--- DATA FOR THIS TASK Enclosed Below ---
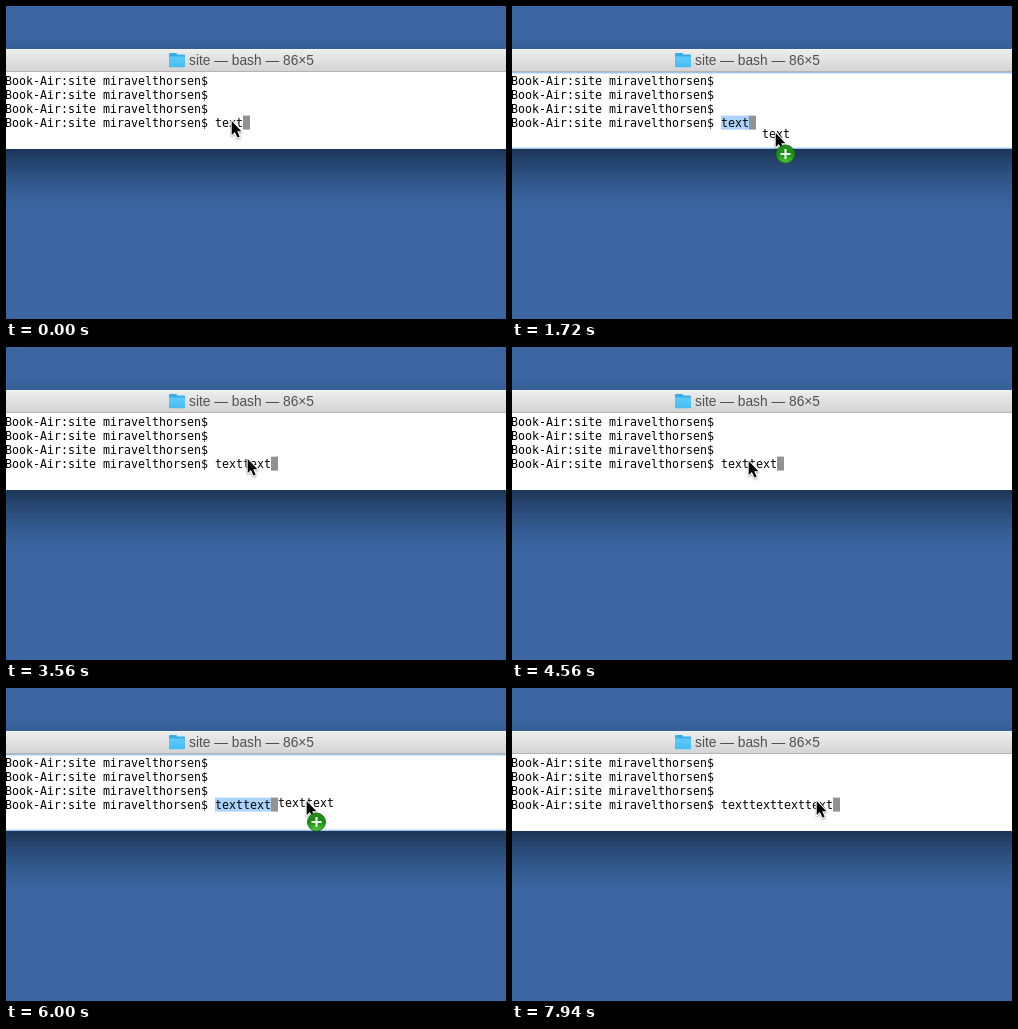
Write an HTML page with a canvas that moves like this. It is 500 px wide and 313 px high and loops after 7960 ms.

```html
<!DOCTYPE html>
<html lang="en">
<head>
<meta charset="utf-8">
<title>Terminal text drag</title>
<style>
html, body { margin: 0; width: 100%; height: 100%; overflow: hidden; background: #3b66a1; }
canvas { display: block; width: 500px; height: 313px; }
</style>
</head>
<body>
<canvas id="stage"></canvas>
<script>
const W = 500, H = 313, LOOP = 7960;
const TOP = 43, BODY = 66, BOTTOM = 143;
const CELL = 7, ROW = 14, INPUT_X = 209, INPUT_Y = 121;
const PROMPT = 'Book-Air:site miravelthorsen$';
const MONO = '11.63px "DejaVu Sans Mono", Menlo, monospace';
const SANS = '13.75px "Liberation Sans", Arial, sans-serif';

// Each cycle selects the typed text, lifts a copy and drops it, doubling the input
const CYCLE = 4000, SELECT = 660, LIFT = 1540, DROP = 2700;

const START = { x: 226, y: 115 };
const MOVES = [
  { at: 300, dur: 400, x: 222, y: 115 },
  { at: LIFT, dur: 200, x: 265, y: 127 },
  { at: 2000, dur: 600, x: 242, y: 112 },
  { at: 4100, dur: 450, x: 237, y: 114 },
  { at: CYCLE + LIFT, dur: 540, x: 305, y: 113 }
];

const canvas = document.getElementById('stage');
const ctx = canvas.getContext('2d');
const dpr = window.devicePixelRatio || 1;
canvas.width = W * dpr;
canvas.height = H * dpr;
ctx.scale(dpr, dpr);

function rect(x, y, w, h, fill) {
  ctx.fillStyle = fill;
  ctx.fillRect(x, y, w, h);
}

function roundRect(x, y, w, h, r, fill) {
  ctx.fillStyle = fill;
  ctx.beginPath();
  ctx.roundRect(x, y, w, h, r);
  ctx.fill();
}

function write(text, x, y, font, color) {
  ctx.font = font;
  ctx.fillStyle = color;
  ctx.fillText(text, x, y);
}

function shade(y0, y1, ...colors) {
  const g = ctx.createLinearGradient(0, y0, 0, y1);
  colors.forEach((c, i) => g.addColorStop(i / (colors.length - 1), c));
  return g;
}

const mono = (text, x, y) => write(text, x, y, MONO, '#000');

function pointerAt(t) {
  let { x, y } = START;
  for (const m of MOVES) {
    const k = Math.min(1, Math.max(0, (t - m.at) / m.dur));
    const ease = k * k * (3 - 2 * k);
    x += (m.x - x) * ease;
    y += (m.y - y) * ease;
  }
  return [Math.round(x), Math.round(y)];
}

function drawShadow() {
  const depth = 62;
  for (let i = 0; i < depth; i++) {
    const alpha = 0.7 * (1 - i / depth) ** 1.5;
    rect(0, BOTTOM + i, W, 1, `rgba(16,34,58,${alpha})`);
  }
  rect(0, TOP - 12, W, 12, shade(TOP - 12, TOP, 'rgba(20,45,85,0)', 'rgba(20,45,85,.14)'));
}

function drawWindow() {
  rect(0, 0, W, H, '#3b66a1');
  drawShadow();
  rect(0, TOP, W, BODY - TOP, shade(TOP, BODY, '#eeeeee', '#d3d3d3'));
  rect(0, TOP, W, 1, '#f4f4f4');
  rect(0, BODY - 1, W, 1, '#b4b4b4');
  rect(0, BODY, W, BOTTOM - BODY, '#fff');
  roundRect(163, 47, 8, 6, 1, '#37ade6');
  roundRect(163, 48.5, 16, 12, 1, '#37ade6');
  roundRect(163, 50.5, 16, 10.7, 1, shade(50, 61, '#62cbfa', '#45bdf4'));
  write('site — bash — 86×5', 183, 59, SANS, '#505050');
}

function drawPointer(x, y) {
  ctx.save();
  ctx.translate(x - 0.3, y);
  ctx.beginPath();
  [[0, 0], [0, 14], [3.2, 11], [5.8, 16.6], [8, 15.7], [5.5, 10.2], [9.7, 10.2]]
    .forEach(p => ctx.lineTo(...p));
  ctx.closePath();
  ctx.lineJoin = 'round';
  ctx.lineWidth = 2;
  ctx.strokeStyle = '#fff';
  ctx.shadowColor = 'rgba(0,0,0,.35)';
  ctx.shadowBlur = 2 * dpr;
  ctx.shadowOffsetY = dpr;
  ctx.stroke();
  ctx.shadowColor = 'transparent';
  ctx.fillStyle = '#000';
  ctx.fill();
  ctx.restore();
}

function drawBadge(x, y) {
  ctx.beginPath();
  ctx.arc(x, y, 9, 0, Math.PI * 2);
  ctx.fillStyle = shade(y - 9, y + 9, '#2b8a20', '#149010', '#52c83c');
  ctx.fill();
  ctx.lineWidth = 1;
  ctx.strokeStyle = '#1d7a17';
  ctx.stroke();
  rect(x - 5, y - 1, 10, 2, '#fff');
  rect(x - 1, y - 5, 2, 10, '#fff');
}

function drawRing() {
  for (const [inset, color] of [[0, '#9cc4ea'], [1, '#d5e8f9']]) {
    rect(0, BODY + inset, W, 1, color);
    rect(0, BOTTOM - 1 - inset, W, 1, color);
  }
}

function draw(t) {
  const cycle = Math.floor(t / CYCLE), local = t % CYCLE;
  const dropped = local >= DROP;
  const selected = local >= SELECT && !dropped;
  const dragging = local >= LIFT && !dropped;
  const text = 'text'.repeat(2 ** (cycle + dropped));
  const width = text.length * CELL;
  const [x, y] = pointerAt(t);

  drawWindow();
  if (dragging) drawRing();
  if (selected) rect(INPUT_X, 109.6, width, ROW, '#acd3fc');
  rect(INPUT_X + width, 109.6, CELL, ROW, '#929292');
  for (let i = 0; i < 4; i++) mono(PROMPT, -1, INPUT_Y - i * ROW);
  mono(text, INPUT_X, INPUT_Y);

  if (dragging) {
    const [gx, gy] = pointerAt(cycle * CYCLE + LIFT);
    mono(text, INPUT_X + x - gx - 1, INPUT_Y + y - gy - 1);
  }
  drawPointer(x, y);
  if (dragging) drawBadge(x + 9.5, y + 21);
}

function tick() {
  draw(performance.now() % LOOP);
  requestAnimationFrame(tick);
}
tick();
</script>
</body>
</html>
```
--- End of Enclosed DATA FOR THIS TASK ---
--- DATA FOR THIS TASK Enclosed Below ---
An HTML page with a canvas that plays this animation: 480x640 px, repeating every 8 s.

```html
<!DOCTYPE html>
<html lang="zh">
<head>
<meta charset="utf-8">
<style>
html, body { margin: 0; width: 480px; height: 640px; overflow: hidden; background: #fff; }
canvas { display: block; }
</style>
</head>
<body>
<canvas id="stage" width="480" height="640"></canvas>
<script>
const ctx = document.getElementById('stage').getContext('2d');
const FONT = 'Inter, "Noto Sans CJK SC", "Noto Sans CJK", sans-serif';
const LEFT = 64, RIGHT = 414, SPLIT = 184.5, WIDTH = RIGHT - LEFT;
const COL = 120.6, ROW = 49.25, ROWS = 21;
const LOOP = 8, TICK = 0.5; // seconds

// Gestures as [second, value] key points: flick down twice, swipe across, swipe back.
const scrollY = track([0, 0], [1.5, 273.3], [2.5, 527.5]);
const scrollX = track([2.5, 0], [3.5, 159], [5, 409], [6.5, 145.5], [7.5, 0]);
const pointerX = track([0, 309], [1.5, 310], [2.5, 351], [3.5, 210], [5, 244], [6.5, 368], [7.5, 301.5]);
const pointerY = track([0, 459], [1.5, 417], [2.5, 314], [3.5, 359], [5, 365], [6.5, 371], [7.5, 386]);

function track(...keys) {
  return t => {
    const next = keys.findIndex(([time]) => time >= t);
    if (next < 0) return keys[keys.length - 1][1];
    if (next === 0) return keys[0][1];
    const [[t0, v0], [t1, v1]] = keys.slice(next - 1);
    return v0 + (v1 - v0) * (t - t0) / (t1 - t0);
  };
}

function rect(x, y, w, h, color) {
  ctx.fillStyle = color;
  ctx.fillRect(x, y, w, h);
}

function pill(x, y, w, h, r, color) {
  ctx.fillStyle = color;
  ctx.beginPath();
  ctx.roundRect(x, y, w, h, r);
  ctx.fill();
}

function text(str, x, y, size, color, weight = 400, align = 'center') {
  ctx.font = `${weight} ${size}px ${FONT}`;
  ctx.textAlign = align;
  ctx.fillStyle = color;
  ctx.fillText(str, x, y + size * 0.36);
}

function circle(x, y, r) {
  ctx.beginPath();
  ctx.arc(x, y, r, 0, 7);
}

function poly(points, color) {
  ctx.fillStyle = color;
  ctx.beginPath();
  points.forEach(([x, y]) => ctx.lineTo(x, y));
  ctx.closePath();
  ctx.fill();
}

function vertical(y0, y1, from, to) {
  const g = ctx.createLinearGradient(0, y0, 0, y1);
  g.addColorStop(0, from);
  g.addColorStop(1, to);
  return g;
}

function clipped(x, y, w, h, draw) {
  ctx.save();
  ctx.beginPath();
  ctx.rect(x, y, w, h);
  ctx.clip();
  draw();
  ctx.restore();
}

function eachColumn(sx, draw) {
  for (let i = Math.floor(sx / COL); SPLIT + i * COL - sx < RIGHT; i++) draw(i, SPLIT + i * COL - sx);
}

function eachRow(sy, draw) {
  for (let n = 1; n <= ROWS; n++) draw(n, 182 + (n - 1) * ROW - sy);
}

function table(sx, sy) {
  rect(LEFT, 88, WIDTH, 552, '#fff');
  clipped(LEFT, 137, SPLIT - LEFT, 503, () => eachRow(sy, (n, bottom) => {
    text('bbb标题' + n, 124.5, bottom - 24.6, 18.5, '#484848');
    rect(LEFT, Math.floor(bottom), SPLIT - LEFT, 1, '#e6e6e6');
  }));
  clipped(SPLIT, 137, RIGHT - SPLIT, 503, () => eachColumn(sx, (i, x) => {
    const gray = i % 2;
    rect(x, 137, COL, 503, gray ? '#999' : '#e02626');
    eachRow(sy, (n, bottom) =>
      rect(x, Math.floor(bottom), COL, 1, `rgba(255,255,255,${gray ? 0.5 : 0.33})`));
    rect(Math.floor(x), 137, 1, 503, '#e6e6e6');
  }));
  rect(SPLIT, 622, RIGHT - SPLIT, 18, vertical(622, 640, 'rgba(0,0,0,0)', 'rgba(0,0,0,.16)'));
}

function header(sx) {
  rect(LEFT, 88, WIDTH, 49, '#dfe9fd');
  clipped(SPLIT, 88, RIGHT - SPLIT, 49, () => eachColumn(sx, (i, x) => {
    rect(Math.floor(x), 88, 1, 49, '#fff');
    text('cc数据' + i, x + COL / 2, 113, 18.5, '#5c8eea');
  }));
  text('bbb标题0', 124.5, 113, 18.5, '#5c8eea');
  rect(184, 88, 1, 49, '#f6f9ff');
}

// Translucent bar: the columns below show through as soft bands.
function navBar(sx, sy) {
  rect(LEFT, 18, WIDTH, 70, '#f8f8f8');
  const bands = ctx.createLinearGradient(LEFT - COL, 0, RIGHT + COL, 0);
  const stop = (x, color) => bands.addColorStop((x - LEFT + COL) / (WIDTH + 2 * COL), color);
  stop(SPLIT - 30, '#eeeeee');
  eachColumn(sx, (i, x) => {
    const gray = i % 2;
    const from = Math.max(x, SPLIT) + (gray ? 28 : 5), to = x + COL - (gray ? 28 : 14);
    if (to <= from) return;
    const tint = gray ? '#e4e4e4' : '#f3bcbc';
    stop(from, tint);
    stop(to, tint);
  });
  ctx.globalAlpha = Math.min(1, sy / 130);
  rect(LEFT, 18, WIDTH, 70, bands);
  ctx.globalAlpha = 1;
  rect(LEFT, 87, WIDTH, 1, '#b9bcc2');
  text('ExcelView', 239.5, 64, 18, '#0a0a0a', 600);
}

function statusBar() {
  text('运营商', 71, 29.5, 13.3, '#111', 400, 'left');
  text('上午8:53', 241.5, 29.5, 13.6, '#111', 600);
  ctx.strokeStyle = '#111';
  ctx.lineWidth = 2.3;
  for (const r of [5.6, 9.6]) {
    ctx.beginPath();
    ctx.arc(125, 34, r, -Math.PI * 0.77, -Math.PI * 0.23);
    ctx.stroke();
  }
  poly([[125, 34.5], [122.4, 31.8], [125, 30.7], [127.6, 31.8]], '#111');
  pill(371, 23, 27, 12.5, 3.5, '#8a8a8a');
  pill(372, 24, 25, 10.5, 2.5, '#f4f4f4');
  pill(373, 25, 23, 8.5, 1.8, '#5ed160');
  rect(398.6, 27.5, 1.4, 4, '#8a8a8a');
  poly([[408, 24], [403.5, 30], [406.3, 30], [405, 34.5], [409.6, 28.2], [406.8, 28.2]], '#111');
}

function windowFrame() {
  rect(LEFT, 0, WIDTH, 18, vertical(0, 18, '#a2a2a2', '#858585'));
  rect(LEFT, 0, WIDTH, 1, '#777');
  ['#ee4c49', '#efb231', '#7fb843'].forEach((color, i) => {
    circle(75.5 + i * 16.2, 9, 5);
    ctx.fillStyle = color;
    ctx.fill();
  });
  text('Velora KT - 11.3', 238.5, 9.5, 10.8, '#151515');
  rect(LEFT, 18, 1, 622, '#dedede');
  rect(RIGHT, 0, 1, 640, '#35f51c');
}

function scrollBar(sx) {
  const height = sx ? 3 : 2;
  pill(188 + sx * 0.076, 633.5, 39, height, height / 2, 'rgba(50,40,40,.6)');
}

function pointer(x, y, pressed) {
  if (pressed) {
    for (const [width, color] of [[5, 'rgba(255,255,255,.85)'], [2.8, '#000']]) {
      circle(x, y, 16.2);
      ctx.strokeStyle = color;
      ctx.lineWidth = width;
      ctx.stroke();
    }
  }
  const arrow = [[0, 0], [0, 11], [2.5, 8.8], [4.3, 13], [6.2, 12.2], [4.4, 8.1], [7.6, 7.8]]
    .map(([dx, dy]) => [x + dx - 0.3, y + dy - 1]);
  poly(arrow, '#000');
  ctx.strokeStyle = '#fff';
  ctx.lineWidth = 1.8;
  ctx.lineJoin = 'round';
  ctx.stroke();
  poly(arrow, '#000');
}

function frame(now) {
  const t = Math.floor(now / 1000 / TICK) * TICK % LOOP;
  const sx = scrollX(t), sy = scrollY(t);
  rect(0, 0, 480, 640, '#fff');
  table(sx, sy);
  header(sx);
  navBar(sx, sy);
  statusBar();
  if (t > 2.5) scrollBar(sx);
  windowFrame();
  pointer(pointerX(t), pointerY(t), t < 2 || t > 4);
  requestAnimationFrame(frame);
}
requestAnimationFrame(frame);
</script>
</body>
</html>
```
--- End of Enclosed DATA FOR THIS TASK ---
Find the word "return" in the records and pull out each line that has it.

  return g;
  return [Math.round(x), Math.round(y)];
  return t => {
    if (next < 0) return keys[keys.length - 1][1];
    if (next === 0) return keys[0][1];
    return v0 + (v1 - v0) * (t - t0) / (t1 - t0);
  return g;
    if (to <= from) return;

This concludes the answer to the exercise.